**Try it:**
In the listing below, find each line holding "lineH" and copy it.

Segment Open

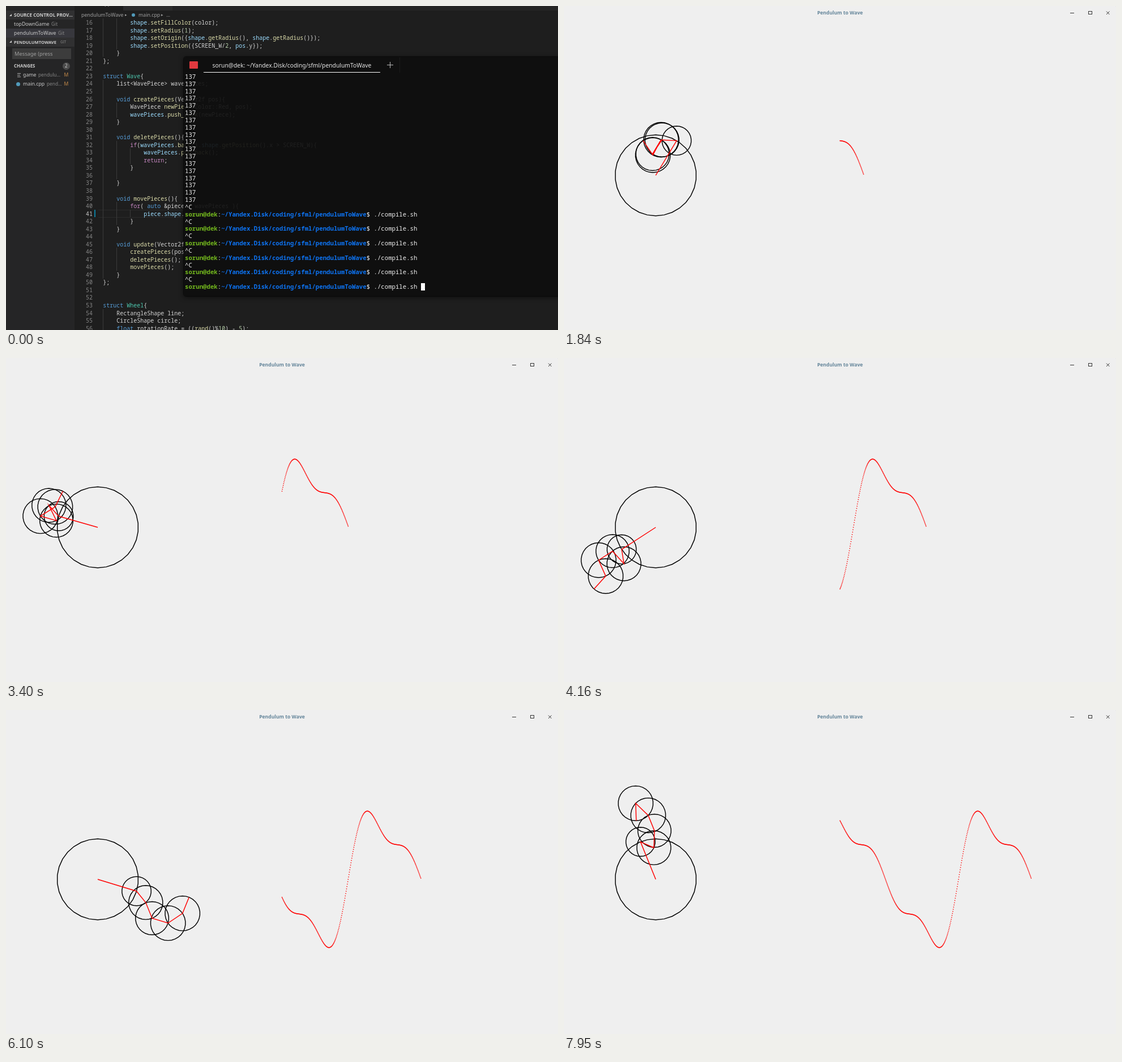
An HTML page with a canvas for the animation above (7.99 s loop, 975 by 574 pixels).

```html
<!DOCTYPE html>
<html lang="en">
<head>
<meta charset="utf-8">
<title>Pendulum to Wave</title>
<style>
html, body { margin: 0; width: 100%; height: 100%; overflow: hidden; background: #1e1e1e; }
#stage { position: relative; width: 975px; height: 574px; overflow: hidden; background: #1e1e1e; }
#stage div, #stage span.t, canvas { position: absolute; }
.t { white-space: pre; line-height: 14px; font-family: "Noto Sans", sans-serif; color: #ccc; }
.code { font-family: "Noto Sans Mono", monospace; color: #d4d4d4; }
.k { color: #569cd6; } .c { color: #c586c0; } .f { color: #dcdcaa; }
.y { color: #4ec9b0; } .n { color: #b5cea8; } .o { color: #9cdcfe; }
.dim { color: #858585; }
#term { left: 314px; top: 90px; width: 670px; height: 424px; border-radius: 4px;
  background: rgba(14,14,14,.91); box-shadow: 0 2px 10px rgba(0,0,0,.6), 0 0 0 1px rgba(0,0,0,.5); }
#term .t.row { color: #f0f0f0; font: 10.69px/12.83px "Noto Sans Mono", monospace; }
.user { color: #72b61d; font-weight: bold; } .path { color: #0d73f2; font-weight: bold; }
#win { left: 0; top: -2px; width: 975px; height: 640px; background: #efefef; border-radius: 3px;
  transform-origin: 487.5px 555px; box-shadow: 0 0 14px rgba(0,0,0,.7); }
#win canvas { left: 0; top: 2px; }
#title { left: 0; width: 975px; top: 7px; text-align: center; font-size: 8.6px; font-weight: bold; color: #64859a; }
</style>
</head>
<body>
<div id="stage">
  <div id="editor"></div>
  <div id="term"></div>
  <div id="win"><canvas id="view" width="975" height="574"></canvas><span class="t" id="title">Pendulum to Wave</span></div>
</div>
<script>
const $ = id => document.getElementById(id);
const editor = $('editor'), term = $('term'), win = $('win');
const LOOP = 7990;

function box(parent, x, y, w, h, color, extra = '') {
  const el = document.createElement('div');
  el.style.cssText = `left:${x}px;top:${y}px;width:${w}px;height:${h}px;background:${color};${extra}`;
  parent.append(el);
  return el;
}

// y is the vertical centre of the line
function text(parent, x, y, size, html, cls = '', extra = '') {
  const el = document.createElement('span');
  el.className = 't ' + cls;
  el.style.cssText = `left:${x}px;top:${y - 7}px;font-size:${size}px;${extra}`;
  el.innerHTML = html;
  parent.append(el);
  return el;
}

/* ---------- code editor ---------- */
const source = `        shape.setFillColor(color);
        shape.setRadius(1);
        shape.setOrigin({shape.getRadius(), shape.getRadius()});
        shape.setPosition({SCREEN_W/2, pos.y});
    }
};

struct Wave{
    list<WavePiece> wavePieces;

    void createPieces(Vector2f pos){
        WavePiece newPiece(Color::Red, pos);
        wavePieces.push_back(newPiece);
    }

    void deletePieces(){
        if(wavePieces.back().shape.getPosition().x > SCREEN_W){
            wavePieces.pop_back();
            return;
        }

    }

    void movePieces(){
        for( auto &piece : wavePieces ){
            piece.shape.move(1,0);
        }
    }

    void update(Vector2f pos){
        createPieces(pos);
        deletePieces();
        movePieces();
    }
};


struct Wheel{
    RectangleShape line;
    CircleShape circle;
    float rotationRate = ((rand()%10) - 5);`.split('\n');

const escapeHtml = s => s.replace(/&/g, '&amp;').replace(/</g, '&lt;').replace(/>/g, '&gt;');
const span = (cls, s) => `<span class="${cls}">${s}</span>`;

function highlight(line) {
  const token = /(\b(?:struct|void|auto|float)\b)|(\b(?:if|for|return)\b)|(\b[a-z]\w*(?=\())|(\b(?:Wave|Wheel)(?=\{))|(\b\d+\b)|(\b[a-z]\w*(?=\.))|([^\w]|\w+)/g;
  return line.replace(token, (m, k, c, f, y, n, o) =>
    k ? span('k', m) : c ? span('c', m) : f ? span('f', m) : y ? span('y', m) :
    n ? span('n', m) : o ? span('o', m) : escapeHtml(m));
}

function buildEditor() {
  const charW = 6, lineH = 13.535, firstLine = 16, uiSize = 8.8, crumb = 'color:#a0a0a0';
  box(editor, 121, 0, 854, 8, '#252526');
  box(editor, 121, 0, 86, 8, '#1e1e1e');
  box(editor, 207, 0, 87, 8, '#2d2d2d');
  text(editor, 145, -4, 9.3, 'main.cpp');

  text(editor, 133, 16, uiSize, 'pendulumToWave', '', crumb);
  text(editor, 210, 16, 7, '▸', '', crumb);
  box(editor, 222, 13, 6, 6, '#519aba', 'border-radius:50%');
  text(editor, 234, 16, uiSize, 'main.cpp', '', crumb);
  text(editor, 274, 16, 7, '▸', '', crumb);
  text(editor, 283, 16, uiSize, '…', '', crumb);

  box(editor, 163, 361, 151, 12, 'transparent', 'border:solid #2b2b2b;border-width:1px 0');
  box(editor, 156, 361, 2, 13, '#0c7d9d');

  const indentOf = s => s.search(/\S/) / 4;
  source.forEach((line, i) => {
    const y = 29.2 + i * lineH, num = firstLine + i;
    let depth = indentOf(line);
    if (depth < 0) {
      const next = source.slice(i).find(s => s) || '';
      depth = Math.max(0, indentOf(next) + (next.trim() === '}' ? 1 : 0));
    }
    for (let d = 0; d < depth; d++) box(editor, 171 + d * 4 * charW, y - 6.8, 1, lineH, '#3a3a3a');
    text(editor, 122, y, 10, num, 'code', `width:31px;text-align:right;color:${num === 41 ? '#c6c6c6' : '#858585'}`);
    text(editor, 171.2, y, 10, highlight(line), 'code');
  });

  // source control panel
  box(editor, 0, 0, 121, 574, '#252526');
  box(editor, 0, 8, 121, 16, '#303031');
  box(editor, 0, 40, 121, 15.5, '#37373d');
  box(editor, 0, 56, 121, 15.5, '#303031');
  const arrow = 'clip-path:polygon(100% 0,100% 100%,0 100%)';
  box(editor, 6, 14, 4, 4, '#ccc', arrow);
  box(editor, 6, 61, 4, 4, '#ccc', arrow);
  text(editor, 14, 16, 8.1, 'SOURCE CONTROL PROV…', '', 'font-weight:bold');
  text(editor, 14, 32, uiSize, 'topDownGame');
  text(editor, 80, 32, 8.3, 'Git', 'dim');
  text(editor, 14, 48, uiSize, 'pendulumToWave');
  text(editor, 92, 48, 8.3, 'Git', 'dim');
  text(editor, 14, 63.5, 7.6, 'PENDULUMTOWAVE', '', 'font-weight:bold');
  text(editor, 96, 63.5, 6.4, 'GIT', 'dim');
  box(editor, 11, 75, 104, 19, '#3c3c3c');
  text(editor, 15, 84.5, 9.3, 'Message (press', '', crumb);
  text(editor, 14, 106, 7.9, 'CHANGES', '', 'font-weight:bold');
  box(editor, 100, 99.5, 13, 13, '#4d4d4d', 'border-radius:50%');
  text(editor, 104, 106, 8.2, '2');
  [0, 3, 6].forEach((dy, i) => box(editor, 20, 118.5 + dy, i === 1 ? 5 : 6, 1, '#b0b0b0'));
  text(editor, 30, 122, uiSize, 'game');
  text(editor, 57, 122, 8.3, 'pendulu…', 'dim');
  box(editor, 18, 134.5, 7, 7, '#519aba', 'border-radius:50%');
  text(editor, 30, 138, uiSize, 'main.cpp');
  text(editor, 72, 138, 8.3, 'pend…', 'dim');
  [122, 138].forEach(y => text(editor, 102.5, y, 8.6, 'M', '', 'color:#c58a4a'));
}

/* ---------- terminal ---------- */
const USER = 'sorun@dek', PATH = '~/Yandex.Disk/coding/sfml/pendulumToWave';
const rowH = 12.83, rowCount = 30;
let rows, cursor;

function buildTerminal() {
  box(term, 10, 8, 15, 13, '#e0393f', 'border-radius:1px');
  text(term, 35, 14.5, 10.3, `${USER}: ${PATH}`, '', 'width:312px;text-align:center;color:#e6e6e6');
  box(term, 35, 27, 312, 1, '#fff');
  box(term, 359, 14, 11, 1, '#bbb');
  box(term, 364, 9, 1, 11, '#bbb');
  box(term, 381, 1, 1, 27, '#1b1b1b');
  rows = Array.from({ length: rowCount }, (_, i) =>
    text(term, 2, 36 + i * rowH, 10.69, '', 'row'));
  cursor = box(term, 2, 401, 6.6, 13, '#fff');
}

const prompt = span('user', USER) + ':' + span('path', PATH) + '$ ./compile.sh';
const history = [...Array(18).fill('137'), ...Array(6).fill(['^C', prompt]).flat(), ''];
let shownScroll = -1;

function drawTerminal(t) {
  const scroll = t < 310 ? 0 : 1;
  if (scroll !== shownScroll) {
    rows.forEach((row, i) => row.innerHTML = history[i + scroll]);
    cursor.style.left = (scroll ? 1.4 : 419) + 'px';
    shownScroll = scroll;
  }
  cursor.style.visibility = t < 840 ? 'visible' : 'hidden';
}

/* ---------- pendulum window ---------- */
const ctx = $('view').getContext('2d');
const SCALE = 975 / 1360, RAD = Math.PI / 180;
const center = { x: 162, y: 300 };
const wheels = [[100, 1], [36, 3], [42, 4], [41, 1], [43, -2], [43, -4]]
  .map(([r, rate]) => ({ r: r * SCALE, rate }));

// time in ms, degrees turned by the first wheel
const pace = [[990, 1], [1180, 14], [2610, 111], [3400, 164.3], [4160, 213], [5010, 271.5],
  [5820, 323], [6100, 343], [6640, 380], [7250, 423], [7450, 437.5], [7950, 472], [7990, 474.8]];

function stepsAt(t) {
  const i = Math.max(1, pace.findIndex(p => p[0] > t));
  const [t0, n0] = pace[i - 1], [t1, n1] = pace[i];
  return Math.round(n0 + (n1 - n0) * (t - t0) / (t1 - t0));
}

function joints(n) {
  let { x, y } = center;
  return [{ x, y }, ...wheels.map(({ r, rate }) => {
    x += r * Math.cos(n * rate * RAD);
    y -= r * Math.sin(n * rate * RAD);
    return { x, y };
  })];
}

// wheels are 30-sided, with one corner at the top
function ring({ x, y }, r) {
  ctx.beginPath();
  for (let i = 0; i < 30; i++) {
    const a = (i * 12 - 90) * RAD;
    ctx.lineTo(x + r * Math.cos(a), y + r * Math.sin(a));
  }
  ctx.closePath();
  ctx.stroke();
}

function stroke(points) {
  ctx.beginPath();
  points.forEach(p => ctx.lineTo(p.x, p.y));
  ctx.stroke();
}

function drawButtons() {
  ctx.strokeStyle = '#333';
  ctx.lineWidth = 1;
  stroke([{ x: 894, y: 12.5 }, { x: 901, y: 12.5 }]);
  ctx.strokeRect(926.5, 9.5, 6, 5);
  stroke([{ x: 958, y: 9.5 }, { x: 963.5, y: 15 }]);
  stroke([{ x: 963.5, y: 9.5 }, { x: 958, y: 15 }]);
}

function drawPendulum(n) {
  ctx.clearRect(0, 0, 975, 574);
  drawButtons();
  const points = joints(n);
  ctx.lineWidth = 1.45;
  ctx.strokeStyle = '#000';
  wheels.forEach((w, i) => ring(points[i], w.r));
  ctx.strokeStyle = ctx.fillStyle = '#f00';
  stroke(points);
  const dot = 2 * SCALE;
  for (let k = 1; k <= n; k++) {
    const x = 487.5 + (n - k) * SCALE, y = joints(k)[6].y;
    ctx.fillRect(x - dot / 2, y - dot / 2, dot, dot);
  }
}

function drawWindow(t) {
  win.style.visibility = t < 990 ? 'hidden' : 'visible';
  if (t < 990) return;
  const p = Math.min(1, (t - 990) / 300);
  win.style.transform = p < 1 ? `scale(${1 - 0.33 * (1 - p) ** 3})` : 'none';
  win.style.opacity = Math.min(1, 0.1 + p * 1.6);
  drawPendulum(stepsAt(t));
}

buildEditor();
buildTerminal();
const start = performance.now();

function frame() {
  const t = (performance.now() - start) % LOOP;
  drawTerminal(t);
  drawWindow(t);
  requestAnimationFrame(frame);
}
frame();
</script>
</body>
</html>
```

Segment Closed

**Expected answer:**
  const charW = 6, lineH = 13.535, firstLine = 16, uiSize = 8.8, crumb = 'color:#a0a0a0';
    const y = 29.2 + i * lineH, num = firstLine + i;
    for (let d = 0; d < depth; d++) box(editor, 171 + d * 4 * charW, y - 6.8, 1, lineH, '#3a3a3a');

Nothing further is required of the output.